Australian universities think they’re special in having their funding tied to student demand, but they’re mistaken, says Andrew Dempster, Swinburne’s Head of Corporate and Government Affairs, writing in The Australian today.
Since 2011, Australian universities have been free to offer as many undergraduate places as there is student demand – a once-in-a-generation policy shift in higher education.
The Commonwealth Government no longer decides how many undergraduate places each university can offer and in which subjects they must be offered.
While Australian universities have been capably navigating demand-driven markets for international education and full-fee postgraduate study for some time, they are now subject to market pressures for domestic undergraduate study as well.
Countries with whom Australia competes in the global race for talent are now looking to our lead. Late last year, the United Kingdom announced that it will be abolishing its own cap on undergraduate student numbers from 2015.
In signalling this major change in direction, Treasurer Joe Hockey’s counterpart in the United Kingdom, Chancellor of the Exchequer George Osborne, said that Britain’s cap on student numbers made no sense when that country “had a far lower proportion of people going to university than the United States, let alone countries like South Korea”.
The same sentiment applies in spades here in Australia as we look to our own region and see an increasing number of countries investing heavily in their higher education systems and a rising Asian middle class with an insatiable demand for quality education.
Right now, the British development is of particular significance for us as the UK’s conservative government led by David Cameron has been aggressive in pursuing policies of austerity, with the imposition of significant cuts in public spending since the former Labour government was voted out in 2010.
Sound familiar, anyone?
Britain’s decision to lift the cap on student numbers is an explicit recognition that its future will increasingly require a more educated workforce and an economy which is geared to the creation of economic value through the application of knowledge and innovation.
While Britain has outlined a clear direction, locally we’re in a bit of limbo while the nation awaits the findings of the cumbersomely-titled Review of the Demand-Driven Funding System.
In the meantime, we could usefully advance the debate about Australian higher education by reconsidering how language shapes the very content of that debate.
It’s common for us to speak in shorthand about “the demand-driven funding system” – almost as if the university sector is special, even unique, in having funding tied to actual student demand.
The truth of it is that we’re not that special.
It only takes a cursory look around the Australian policy landscape to see demand-driven systems everywhere.
Medicare, the private health insurance rebate, paid parental leave, unemployment benefits, the aged pension, the child care rebate – all of these systems are demand driven.
It’s actually pretty simple. The contribution that the Australian Government contributes makes to each of these schemes is determined by the actual level of demand for each service from year to year.

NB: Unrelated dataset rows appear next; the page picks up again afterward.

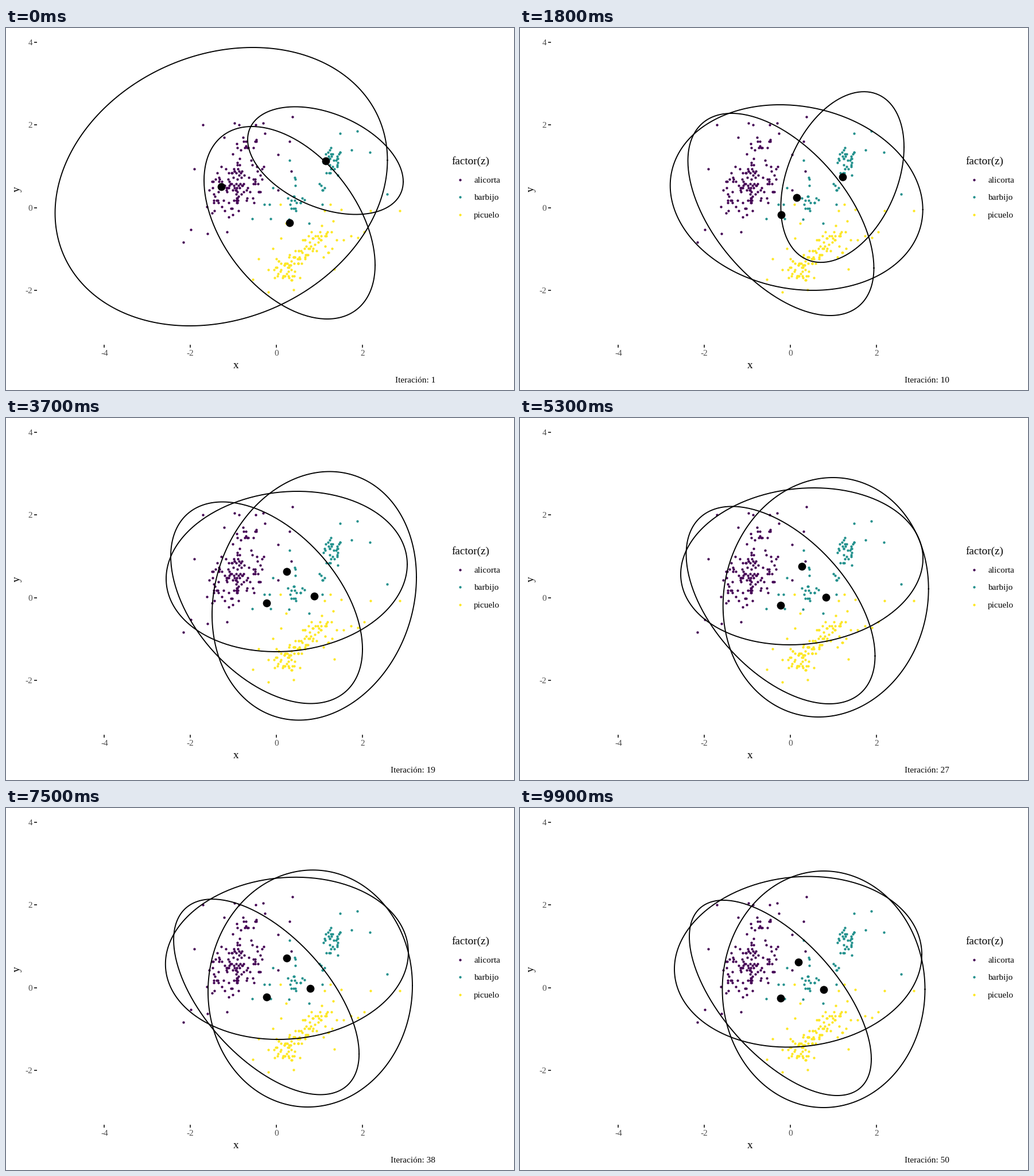
Animation, 885 px wide and 632 px high, one loop 10 s. Source, as a matplotlib script:

```python
import matplotlib.pyplot as plt
import numpy as np
from matplotlib.animation import FuncAnimation

W, H, DPI = 885, 632, 100
FRAMES, INTERVAL, STEPS = 100, 100, 50
PT = 72 / DPI
SMALL, LARGE = 15.3 * PT, 19.1 * PT
PURPLE, TEAL, YELLOW = "#440154", "#21908C", "#FDE725"

plt.rcParams["font.family"] = "Liberation Serif"
rng = np.random.default_rng(7)

fig = plt.figure(figsize=(W / DPI, H / DPI), dpi=DPI, facecolor="white")
ax = fig.add_axes([0, 0, 1, 1])
ax.set_xlim(0, W)
ax.set_ylim(H, 0)
ax.axis("off")


def label(x, y, s, size=SMALL, color="black", **kw):
    kw = {"ha": "left", "va": "baseline", **kw}
    return ax.text(x, y, s, fontsize=size, color=color, **kw)


def dots(x, y, color, diameter, z):
    return ax.scatter(x, y, s=(diameter * PT) ** 2, c=color, linewidths=0, zorder=z)


def core(n, cx, cy, sx, sy, rho):
    """Truncated normal cloud, with y on the measuring grid."""
    u = rng.normal(size=(n * 4, 2))
    u = u[np.hypot(*u.T) < 1.75][:n]
    x = cx + sx * u[:, 0]
    y = cy + sy * (rho * u[:, 0] + np.sqrt(1 - rho**2) * u[:, 1])
    return np.column_stack([x, 249.6 + 3.66 * np.round((y - 249.6) / 3.66)])


def cloud(color, strays, *cores):
    pts = np.vstack([strays, *(core(*c) for c in cores)])
    dots(pts[:, 0], pts[:, 1], color, 4.3, 2)


cloud(PURPLE,
      [(343, 169), (398, 166), (406, 169), (435, 169), (448, 166), (499, 155),
       (380, 191), (451, 184), (474, 221), (494, 198), (328, 246), (309, 374),
       (322, 352), (351, 359), (385, 356), (497, 250), (474, 283)],
      (114, 403, 278, 32, 33, -0.35), (15, 415, 204, 18, 10, -0.2))
cloud(TEAL,
      [(612, 180), (582, 184), (634, 217), (664, 290), (602, 213), (494, 231),
       (465, 279), (450, 308), (459, 308), (429, 333), (461, 333), (528, 341),
       (551, 308), (520, 300)],
      (32, 567, 237, 13, 17, -0.1), (18, 502, 298, 9, 24, -0.2),
      (5, 550, 280, 8, 5, 0))
cloud(YELLOW,
      [(686, 319), (635, 319), (624, 356), (613, 366), (601, 363), (588, 370),
       (565, 308), (584, 317), (555, 319), (478, 308), (570, 337), (488, 341),
       (479, 367), (465, 385), (440, 403), (430, 439), (457, 461), (501, 457),
       (572, 421)],
      (58, 494, 416, 22, 18, -0.4), (44, 542, 377, 20, 20, -0.4))

# Axes
tick = dict(color="#333333", lw=1.9 * PT, solid_capstyle="butt")
for v in (-4, -2, 0, 2):
    x = 471 + 74.9 * v
    ax.plot([x, x], [552.5, 557.7], **tick)
    label(x, 572, str(v), color="#4D4D4D", ha="center")
for v in (-2, 0, 2, 4):
    y = 313.5 - 72.1 * v
    ax.plot([49, 54.2], [y, y], **tick)
    label(46, y + 5.2, str(v), color="#4D4D4D", ha="right")
label(400.5, 593.5, "x", LARGE, ha="center")
label(19, 281.5, "y", LARGE, ha="center", va="center", rotation=90)

# Legend
label(776, 237.5, "factor(z)", LARGE)
for i, (name, color) in enumerate(
        [("alicorta", PURPLE), ("barbijo", TEAL), ("picuelo", YELLOW)]):
    y = 265 + 30.3 * i
    dots([790.5], [y], color, 4.3, 2)
    label(815, y + 5, name)


def warp(f):
    """Log time: the fit moves fast at first, then settles."""
    return np.log1p(np.asarray(f) / 6)


class Ring:
    """Ellipse with key poses: centre x, y, half width, half height, correlation."""
    keys = warp([0, 11, 18, 26, 37, 53, 83, 99])
    theta = np.linspace(0, 2 * np.pi, 241)

    def __init__(self, *poses):
        self.poses = np.array(poses)
        self.slopes = np.gradient(self.poses, self.keys, axis=0)
        self.line, = ax.plot([], [], color="black", lw=1.9 * PT, zorder=3)

    def pose(self, f):
        """Cubic Hermite blend of the key poses."""
        t = warp(f)
        i = min(np.searchsorted(self.keys, t, "right") - 1, len(self.keys) - 2)
        h = self.keys[i + 1] - self.keys[i]
        s = (t - self.keys[i]) / h
        p, m = self.poses, self.slopes * h
        return ((1 + 2 * s) * (1 - s) ** 2 * p[i] + s * (1 - s) ** 2 * m[i]
                + s * s * (3 - 2 * s) * p[i + 1] + s * s * (s - 1) * m[i + 1])

    def move(self, f):
        cx, cy, a, b, r = self.pose(f)
        self.line.set_data(cx + a * np.cos(self.theta),
                           cy - b * np.cos(self.theta - np.arccos(r)))
        return cx, cy


wide = Ring((375, 277, 289.5, 243, .19), (469.5, 294, 227.5, 174, -.08),
            (481.7, 296, 220, 162, -.13), (485.5, 286, 213, 152, -.03),
            (489, 268, 210, 140, .09), (491, 259, 211, 137, .1),
            (488, 264.5, 212.5, 144, .07), (484.5, 268.5, 215.5, 149, .085))
right = Ring((556.5, 231.5, 135.5, 94, -.39), (565, 237, 113, 118, .08),
             (561.7, 260.2, 107.3, 149, .35), (550, 298, 158, 221, .24),
             (537, 310.5, 178, 217, .15), (532.7, 313, 179, 209, .07),
             (529.5, 315.7, 177.5, 206.7, .015), (529, 316.5, 176.5, 206.5, 0))
left = Ring((494, 340, 149, 168, -.44), (463, 328, 159, 175, -.51),
            (454.5, 325.5, 162, 176.5, -.53), (454, 323.5, 165, 177, -.5),
            (454, 322.5, 167, 176, -.46), (454, 326.7, 164.5, 172.3, -.515),
            (453.5, 330.5, 160.5, 170.5, -.6), (453.5, 331.5, 158.5, 170.5, -.625))
rings = [wide, right, left]
centres = dots([0] * 3, [0] * 3, "black", 13.8, 4)
caption = label(748, 619, "", ha="right")


def update(f):
    centres.set_offsets([ring.move(f) for ring in rings])
    step = round(1 + (STEPS - 1) * f / (FRAMES - 1))
    caption.set_text(f"Iteración: {step}")
    return [*(ring.line for ring in rings), centres, caption]


anim = FuncAnimation(fig, update, frames=FRAMES, interval=INTERVAL,
                     repeat=True, repeat_delay=0, blit=False)
plt.show()
```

It’s true that debates inevitably arise about the sustainability of some of these other demand-driven programs. The current debate about Medicare is a case in point, with the government considering the introduction of a $6 co-payment for visiting a GP.
While people may agree or disagree with the merits of that proposal, there’s no question that’s an appropriate debate to be having. It’s centred on what proportion of the service should be funded by taxpayers and what proportion should be contributed by the patient.
However, at its core, Medicare funding will continue to be demand-driven. Successive governments have decided that it’s the fairest, simplest, least bureaucratic and most efficient way of doing things.
The parallel in higher education is obvious.
Students, of course, make a contribution to their education through the Higher Education Loan Program, popularly known as HECS.
Rather than revisit the fundamental competitive architecture of the system which is causing universities to lift their game, the government may well wish to look at whether the current cost-sharing arrangements strike the right balance between taxpayers and students.
This is where Australian governments have typically exerted most influence, sometimes increasing student contributions where students can contribute more to the cost of their education and sometimes reducing them to create financial incentives for students to study particular courses.
So it’s time for us to rethink the language that we use in this now-familiar debate.
No-one ever calls Medicare the demand-driven Medicare system. Nor do we talk about the demand-driven paid parental leave system, the demand-driven child care rebate system, or any other demand-driven system for that matter – except, apparently, the one that applies to universities.
Why do we persist? It’s typical of a sector which is often criticised for being self-absorbed and inward-looking.
Unfortunately, our obsession with using the words “demand-driven” to describe university funding is unduly focussing public debate on that very aspect of the system which is its greatest strength, creating fairness and efficiency in the allocation of public resources.
It’s time that we ended this strange obsession with stating the obvious and, instead, celebrate those elements of the Australian higher education system which other countries are now looking to emulate.